Tim Cook voices disapproval of latest immigration restrictions
Beyond Tim Cook, CEOs of Google, YouTube, and Tesla have all gone on record strongly disagreeing with the president's choice to suspend work visas for immigrants.
On Monday, President Trump signed an executive order suspending foreign work visas. The order includes the L-1 visa, which allows companies to transfer overseas staff to the United States, and the H-1B visa, which enables companies to employ graduate-level workers in specialty occupations.
The move garnered blowback from many, including some of the top names in the tech industry. Tim Cook took to Twitter to condemn Trump's move, stating that diversity is a positive quality, rather than an obstacle to overcome.
Like Apple, this nation of immigrants has always found strength in our diversity, and hope in the enduring promise of the American Dream. There is no new prosperity without both. Deeply disappointed by this proclamation.— Tim Cook (@tim_cook) June 23, 2020
Cook wasn't the only one to speak out about the visa restrictions. Google's CEO, Sundar Pichai, also condemned the executive order.
Immigration has contributed immensely to America's economic success, making it a global leader in tech, and also Google the company it is today. Disappointed by today's proclamation - we'll continue to stand with immigrants and work to expand opportunity for all.— Sundar Pichai (@sundarpichai) June 22, 2020
Along with Cook and Pichai, YouTube's Susan Wojcicki and Tesla's Elon Musk also voiced their concerns. Many prominent figures from the tech industry continue to speak out against Trump's immigration reform methods.
CNBC points out that, According to The Migration Policy Institute, up to 219,000 workers could be blocked from entering and working in the United States.
Tech giants often rely on the H-1B program, which allows up to 85,000 "specialty workers" to move to the U.S. with their families. In 2019, Amazon received more H-1B visas than any other company in the U.S.
"Preventing high skilled professionals from entering the country and contributing to America's economic recovery puts American's global competitiveness at risk," a spokesperson for Amazon said.

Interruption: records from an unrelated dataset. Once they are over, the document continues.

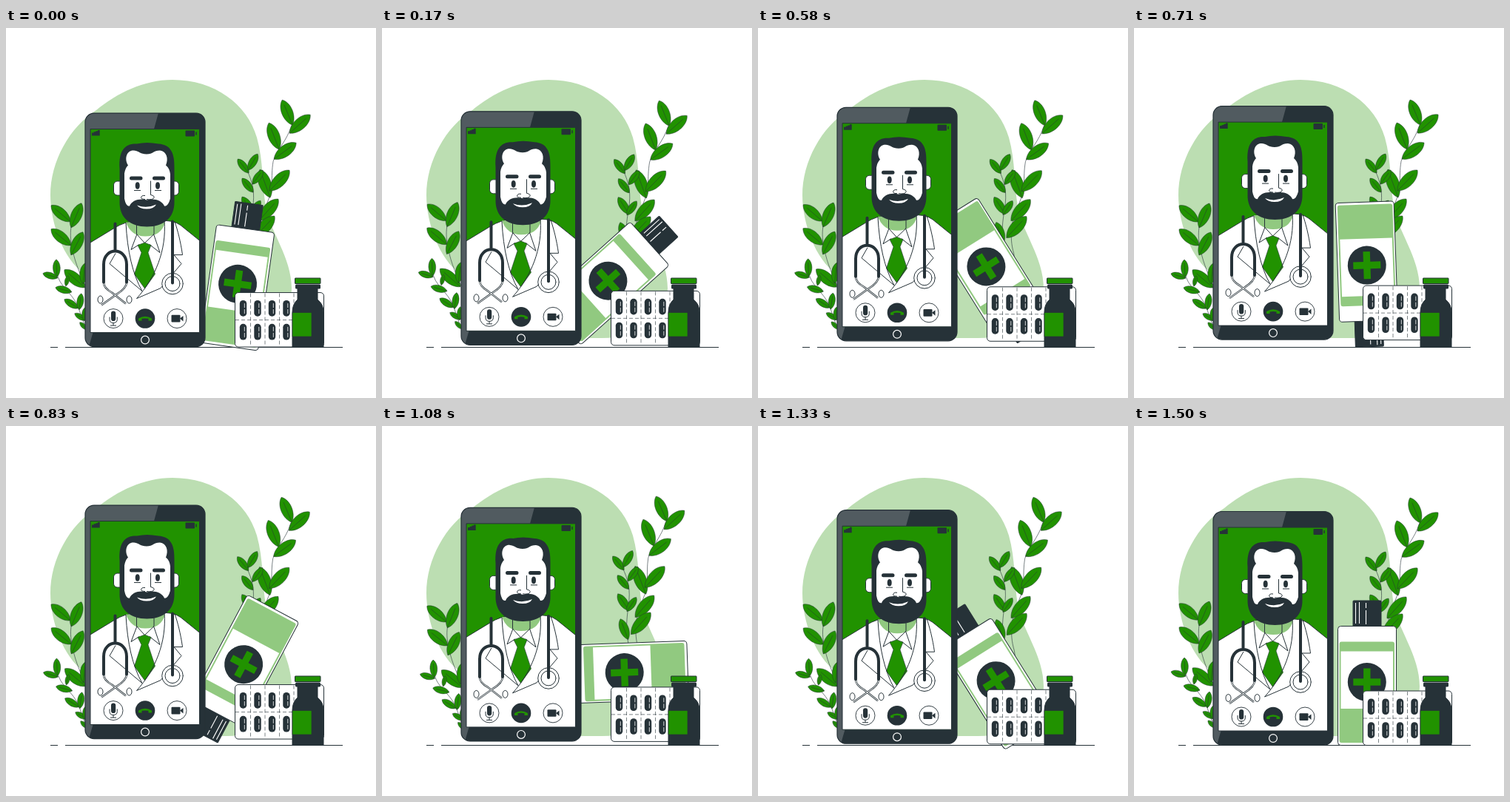
An HTML page with a canvas that plays this animation: 500x500 px, repeating every 1540 ms.

```html
<!DOCTYPE html>
<html lang="en">
<head>
<meta charset="utf-8">
<title>Online doctor</title>
<style>
html, body { margin: 0; width: 100%; height: 100%; overflow: hidden; background: #fff; }
canvas { display: block; width: 500px; height: 500px; }
</style>
</head>
<body>
<canvas id="stage" width="500" height="500"></canvas>
<script>
const ctx = document.getElementById('stage').getContext('2d');
const GREEN = '#219200', SOFT = '#91c980', PALE = '#bcdeb2';
const DARK = '#263238', GREY = '#515b60', WHITE = '#fff';
const LOOP = 1540, STEPS = 36;

function paint(path, fill, stroke, width = 1) {
  if (fill) { ctx.fillStyle = fill; ctx.fill(path); }
  if (stroke) { ctx.strokeStyle = stroke; ctx.lineWidth = width; ctx.stroke(path); }
}
const shape = (d, fill, stroke, width) => paint(new Path2D(d), fill, stroke, width);
const line = (d, width = 1, color = DARK) => shape(d, null, color, width);

function box(x, y, w, h, r, fill, stroke, width) {
  const p = new Path2D();
  p.roundRect(x, y, w, h, r);
  paint(p, fill, stroke, width);
}

function oval(x, y, rx, ry, fill, stroke, width) {
  const p = new Path2D();
  p.ellipse(x, y, rx, ry, 0, 0, Math.PI * 2);
  paint(p, fill, stroke, width);
}

function moved(draw, dx, dy) {
  ctx.save();
  ctx.translate(dx, dy);
  draw();
  ctx.restore();
}

function turned(draw, degrees, x, y) {
  ctx.save();
  ctx.translate(x, y);
  ctx.rotate(degrees * Math.PI / 180);
  ctx.translate(-x, -y);
  draw();
  ctx.restore();
}

// Pointed leaf from its tip to its base, with a midrib.
function leaf(tx, ty, bx, by) {
  const dx = bx - tx, dy = by - ty, k = 0.27;
  const side = s => [
    tx + dx * 0.2 - dy * k * s, ty + dy * 0.2 + dx * k * s,
    tx + dx * 0.75 - dy * k * s, ty + dy * 0.75 + dx * k * s
  ];
  const [a, b, c, d] = side(1), [e, f, g, h] = side(-1);
  shape(`M${tx} ${ty}C${a} ${b} ${c} ${d} ${bx} ${by}C${g} ${h} ${e} ${f} ${tx} ${ty}Z`, GREEN, DARK, 0.5);
  line(`M${tx + dx * 0.2} ${ty + dy * 0.2}L${bx} ${by}`, 0.5);
}

const leaves = list => list.forEach(l => leaf(...l));

function backdrop() {
  shape('M60 226C60 180 86 134 122 111C150 88 186 70 225 70C282 70 326 103 339 148' +
    'C348 180 346 212 351 241C356 274 386 310 386 352C386 390 352 419 297 419H190' +
    'C140 400 128 350 105 331C78 313 60 264 60 226Z', PALE);
  line('M60 431.5H70M80 431.5H455');
}

function plants() {
  line('M101 237C86 262 85 278 90 300C94 320 102 336 108 350', 0.6);
  line('M69 330C71 350 90 357 98 378C102 390 106 400 110 412', 0.6);
  leaves([
    [61, 240, 87, 262], [102, 237, 88, 270], [61, 272, 88, 294], [104, 276, 88, 307],
    [79, 327, 107, 351], [107, 318, 104, 346],
    [68, 313, 69, 337], [50, 332, 70, 338], [84, 335, 81, 349], [67, 351, 89, 357],
    [79, 367, 98, 379], [102, 359, 99, 381], [93, 386, 108, 395], [107, 378, 106, 396],
    [100, 398, 110, 408]
  ]);
  line('M386 131C379 153 366 164 361 180C357 204 363 214 352 238C343 256 339 281 346 304L351 340', 0.6);
  line('M326 193C333 208 337 222 333 245C331 260 328 275 333 300', 0.6);
  leaves([
    [373, 97, 387, 131], [411, 117, 383, 142], [355, 128, 369, 164], [392, 155, 362, 177],
    [343, 191, 357, 229], [383, 192, 356, 220], [368, 231, 342, 260], [363, 254, 336, 283],
    [313, 177, 328, 196], [340, 170, 327, 192], [319, 203, 334, 222], [347, 192, 333, 211],
    [319, 228, 334, 251], [344, 233, 331, 252], [322, 262, 332, 290]
  ]);
}

function lotion() {
  box(296, 236, 38, 35, 1, DARK, DARK);
  line('M299.5 239V267M304.5 238V267M313.5 239V246M313.5 249V268', 1.1, WHITE);
  box(275.5, 270.5, 79, 161, 4, WHITE, DARK);
  box(277.5, 291.5, 74.5, 136.5, 3, SOFT);
  ctx.fillStyle = WHITE;
  ctx.fillRect(279.5, 304.5, 70.5, 77.5);
  oval(314.8, 346, 26, 26, DARK);
  ctx.fillStyle = GREEN;
  ctx.fillRect(296.3, 341.3, 37, 9.4);
  ctx.fillRect(310.1, 327.5, 9.4, 37);
}

function doctor() {
  shape('M113 291L146 271Q160 262 177 261H202Q226 259 236 267L262 288V413H113Z', WHITE, DARK);
  shape('M162 263H215Q210 282 188 282Q169 282 162 263Z', SOFT);
  line('M176.5 264V279L187.5 291L200 279V264M177 279L169 300L180 293M199.5 279L208 304L194 293');
  shape('M178 294L187.5 290.5L196 294L192 304L201.5 333L187.5 352.5L173.5 333L183 304Z', GREEN, DARK, 0.6);
  line('M162 264C164 302 171 333 184 356L140 319L148 305M214 262C217 300 202 338 176.5 366' +
    'L209 352L237 319L227 307H238.5C236 289 232 274 228 262');

  // Stethoscope.
  line('M132 344Q132 352 143 358L162 373M163 344Q163 352 150 360L129 375', 2.4);
  line('M132 344Q132 352 143 358L162 373M163 344Q163 352 150 360L129 375', 1, WHITE);
  oval(127.5, 367.5, 3.5, 5, WHITE, DARK);
  oval(166.5, 367.5, 3.5, 5, WHITE, DARK);
  ctx.lineCap = 'round';
  line('M147.5 265V302M132 344V320C132 296 163 296 163 320V344', 4);
  oval(225, 346, 14.3, 14.3, WHITE, DARK);
  oval(225, 346, 10, 10, WHITE, DARK);
  line('M225 262V345', 4);
  ctx.lineCap = 'butt';

  // Head.
  box(145.5, 207.5, 13, 19, 5, WHITE, DARK);
  box(221, 207.5, 12.5, 19, 5, WHITE, DARK);
  shape('M153.5 190C152 166 161 156 177 157Q190 154 206 157C223 158 228 170 227.5 190V235' +
    'C228 257 213 269 190.5 269C168 269 153 257 153.5 235Z', DARK);
  shape('M160 231V197Q161 190 165 186C159 176 164 165 173 166C181 167 181 171 190 171' +
    'C199 171 199 166 208 166C217 167 220 177 216 186Q221 190 222 198V231Q219 242 214 241' +
    'C211 233 199 230 190.5 233C181 230 170 233 167 241Q162 242 160 231Z', WHITE);
  shape('M177 240Q190 245 203 239Q200 245 190 245Q181 245 177 240Z', WHITE);
  ctx.lineCap = 'round';
  line('M169.5 203.5H182M200.5 203.5H212.5', 5);
  ctx.lineCap = 'butt';
  oval(177.7, 213.5, 3, 4.8, DARK);
  oval(205, 213.5, 3, 4.8, DARK);
  line('M173 220H182M201 220H210');
  line('M195.5 207V226Q201 227 200 230Q198 233 190 232M188 227Q183 226 182.5 230Q183 232 188 232');
}

function callButtons() {
  oval(145, 393, 13, 13, WHITE, DARK, 0.9);
  box(142, 383, 6.2, 13.5, 3.1, DARK);
  line('M140 391V394Q140 399 145 399Q150.3 399 150.3 394V391M145 399V402.5M141 402.5H149');
  oval(188, 393, 13.3, 13.3, DARK);
  shape('M179 396V393Q188 387.5 197 393V396H192.5V393.3Q188 392.4 183.5 393.3V396Z', GREEN);
  oval(231, 393, 13, 13, WHITE, DARK, 0.9);
  box(223.5, 388.3, 12, 9.6, 1, DARK);
  shape('M235 393L239.5 389.5V397Z', DARK);
}

function phone() {
  const body = new Path2D();
  body.roundRect(107, 115.5, 162, 315.5, 12);
  paint(body, DARK);
  ctx.save();
  ctx.clip(body);
  shape('M107 115H206L200 137H114V412H117.5L112 431H107Z', GREY);
  ctx.restore();
  paint(body, null, DARK, 1.2);

  const screen = new Path2D('M114 137H261.5V412H114Z');
  paint(screen, GREEN);
  ctx.save();
  ctx.clip(screen);
  doctor();
  callButtons();
  ctx.restore();
  paint(screen, null, DARK);

  shape('M116 146V142H118.7V140.8H121.4V139.7H124V138.5H126.7V146Z', DARK);
  box(242.5, 139, 12.5, 8, 1, DARK);
  line('M257 141V145', 1.5);
  oval(188, 422, 5.4, 5.4, null, WHITE, 1.2);
}

function pillPack() {
  box(309.5, 358, 120, 73.5, 4.5, WHITE, DARK);
  ctx.setLineDash([5, 3]);
  line('M330.5 359V431M350 359V431M369.5 359V431M389 359V431M310 395H429', 0.6);
  ctx.setLineDash([]);
  for (let col = 0; col < 4; col++) {
    for (const y of [368.5, 400.3]) {
      const x = 315.8 + col * 19.5;
      box(x, y, 9.4, 21.6, 4.5, DARK);
      line(`M${x + 6.5} ${y + 4}V${y + 10}M${x + 6.5} ${y + 12}V${y + 18}`, 0.8, WHITE);
    }
  }
}

function syrup() {
  shape('M394 352H421V367Q429 373 429 384V431.5H387V384Q387 373 394 367Z', DARK, DARK);
  box(391, 346.5, 34, 6, 1.5, DARK);
  box(390.5, 338, 34.5, 7.5, 0.5, GREEN, DARK);
  box(387, 384.5, 26, 32.5, 0, GREEN, DARK, 0.7);
}

function draw(time) {
  const step = Math.floor((time % LOOP + 4.9) * 0.024);
  const p = Math.min(1, (step + 0.8) / STEPS);
  const lift = -10 * (1 - Math.abs(1 - 2 * p));
  const sway = p < 0.25 ? 4 * p : p < 0.75 ? 2 - 4 * p : 4 * p - 4;

  ctx.fillStyle = WHITE;
  ctx.fillRect(0, 0, 500, 500);
  backdrop();
  turned(plants, sway, 250, 250);
  turned(lotion, 360 * p, 315, 333.3);
  moved(phone, 0, lift);
  moved(pillPack, 0, lift);
  syrup();
}

function tick() {
  draw(performance.now());
  requestAnimationFrame(tick);
}
ctx.lineJoin = 'round';
tick();
</script>
</body>
</html>
```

In October of 2019, Cook, along with Apple's SVP for Retail and People Deirdre O'Brien, filed a brief with the Supreme Court supporting the preservation of the Deferred Action for Childhood Arrivals program. The brief profiled five "Dreamer" employees of Apple, as well as their supervisors, to show how they had contributed both to the company and the country.
Later that month Cook proceeded to urge the U.S. Senate to pass the Fairness for High-Skilled Immigrants Act, stating that "immigrants make this country stronger, and our economy more dynamic."